Jewish Healthcare Foundation Provides $2.5 Million to Jewish Community Center for COVID Relief
The current pandemic is historic, and it is wreaking havoc—medically, financially, socially, and mentally. The Jewish community of Pittsburgh is working on a coordinated response in coordination with the Jewish Federation of Greater Pittsburgh to ensure essential services remain available. To support this effort and to bring critical funds to a central agency in the community, the Jewish Healthcare Foundation (JHF) has awarded a $2.5 million dollar emergency grant over two years to the Jewish Community Center (JCC) of Greater Pittsburgh.
When Governor Wolf announced the shutting of all but essential businesses effective March 18th, the JCC was faced with unprecedented service and financial challenges and made difficult decisions to furlough some of its staff while it regrouped to meet ongoing community needs. The JCC's facilities, including its buildings in Squirrel Hill and the South Hills, were closed for over 2 months due to the health mandates intended to reduce the spread of the virus. Roughly 80% of the agency's revenue comes through membership and program fees from its day care, fitness and wellness centers, summer camps, afterschool programs and senior services, all of which were reduced significantly. The shortfall from lost revenue is estimated to be at six million dollars.
Despite these challenges, the JCC has continued to provide services for the community. Since the lockdown began in March, the JCC has:
- conducted community blood drives, collecting, to date, over 850 donations to meet the needs of 2,500 patients
- provided over 14,000 meals for seniors including 2,000 home delivered meals
- conducted approximately 5,000 telephone wellness checks through AgeWell
- provided online programming reaching over 800 seniors, teens, community members weekly
- served more than 425 campers and booked more than 80 family retreats
- developed a weekly schedule of more than 60 fitness classes for all ages
- assumed responsibility for the Virtual Senior Academy
- and renewed their 10.27 Healing Partnership work.
In order to prepare to address the community's needs, particularly first responders and essential workers, the JCC's team worked with the Pittsburgh Regional Health Initiative to develop procedures to safely reopen health and fitness activities, child care and day camps, permitting parents (many of whom are essential workers) to feel comfortable returning to work and to give children the social experiences they have foregone.

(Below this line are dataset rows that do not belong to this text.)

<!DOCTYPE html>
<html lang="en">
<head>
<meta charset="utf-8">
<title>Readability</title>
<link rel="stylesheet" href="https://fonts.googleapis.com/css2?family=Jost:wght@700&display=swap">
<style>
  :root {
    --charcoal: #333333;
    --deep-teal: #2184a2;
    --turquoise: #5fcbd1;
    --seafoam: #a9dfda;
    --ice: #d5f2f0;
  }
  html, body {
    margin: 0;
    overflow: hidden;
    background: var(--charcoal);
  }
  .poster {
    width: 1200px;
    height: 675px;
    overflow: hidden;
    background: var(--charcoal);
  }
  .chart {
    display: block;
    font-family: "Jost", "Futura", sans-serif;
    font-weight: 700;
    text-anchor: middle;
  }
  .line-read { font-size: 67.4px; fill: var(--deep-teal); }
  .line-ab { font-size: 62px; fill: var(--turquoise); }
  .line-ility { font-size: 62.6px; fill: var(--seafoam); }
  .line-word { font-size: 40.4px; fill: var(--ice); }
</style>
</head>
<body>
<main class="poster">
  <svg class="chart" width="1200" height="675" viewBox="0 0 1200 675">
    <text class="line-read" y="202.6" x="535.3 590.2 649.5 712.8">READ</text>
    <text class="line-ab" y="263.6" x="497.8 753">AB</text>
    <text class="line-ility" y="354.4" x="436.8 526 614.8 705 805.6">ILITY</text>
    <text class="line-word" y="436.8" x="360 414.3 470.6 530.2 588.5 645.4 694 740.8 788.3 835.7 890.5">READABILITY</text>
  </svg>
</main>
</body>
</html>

"We cannot thank the Jewish Healthcare Foundation enough for their commitment and confidence in us, our mission, our values, our leadership, and determination to ensure that the JCC fulfills its role to the best of its ability during the pandemic," said Brian Schreiber, President and CEO of the JCC. "COVID-19 created the most sudden and dramatic financial reversal in the JCC's 125-year history. The response by the Foundation sends not only a deeply needed cash infusion, but the boldest possible expression of support in everything the JCC is and stands for each day."
"The Jewish Healthcare Foundation has a long history of being there for others when they are in crisis or are dealing with unforeseeable health challenges," said David H. Ehrenwerth, JD, Chair of the JHF Board of Trustees. "Our Board is particularly proud to be able to respond to the unprecedented financial needs facing the JCC, an invaluable organization which provides crucial services to both the Jewish and the general community. This funding will enable the JCC to continue to provide essential services to seniors, adults, children and preschoolers. These are precisely the types of urgent needs that the Jewish Healthcare Foundation exists to satisfy."
The JCC is following all state, county and local guidelines and Centers for Disease Control recommendations including mandatory masks, social distancing, sanitation practices and extensive cleaning protocols. But some programming remains closed for the time being — including key income-generating overnight camps and afterschool programming. While the JCC has successfully pursued PPP loans/grants, these funds will fall short of enabling the JCC to maintain its required level of staffing without a further infusion of funds from philanthropic donors. JHF funds will enable the JCC to keep a full complement of staff and its programming intact and assure that the organization can continue to respond with creativity and flexibility under the stressors of the pandemic.
This emergency grant is in addition to JHF's COVID-19 Emergency Fund established in March, which is making community-wide grants on an as-needed basis.
Read more in the TribLIVE: Pittsburgh's Jewish Community Center back in operation after receiving grant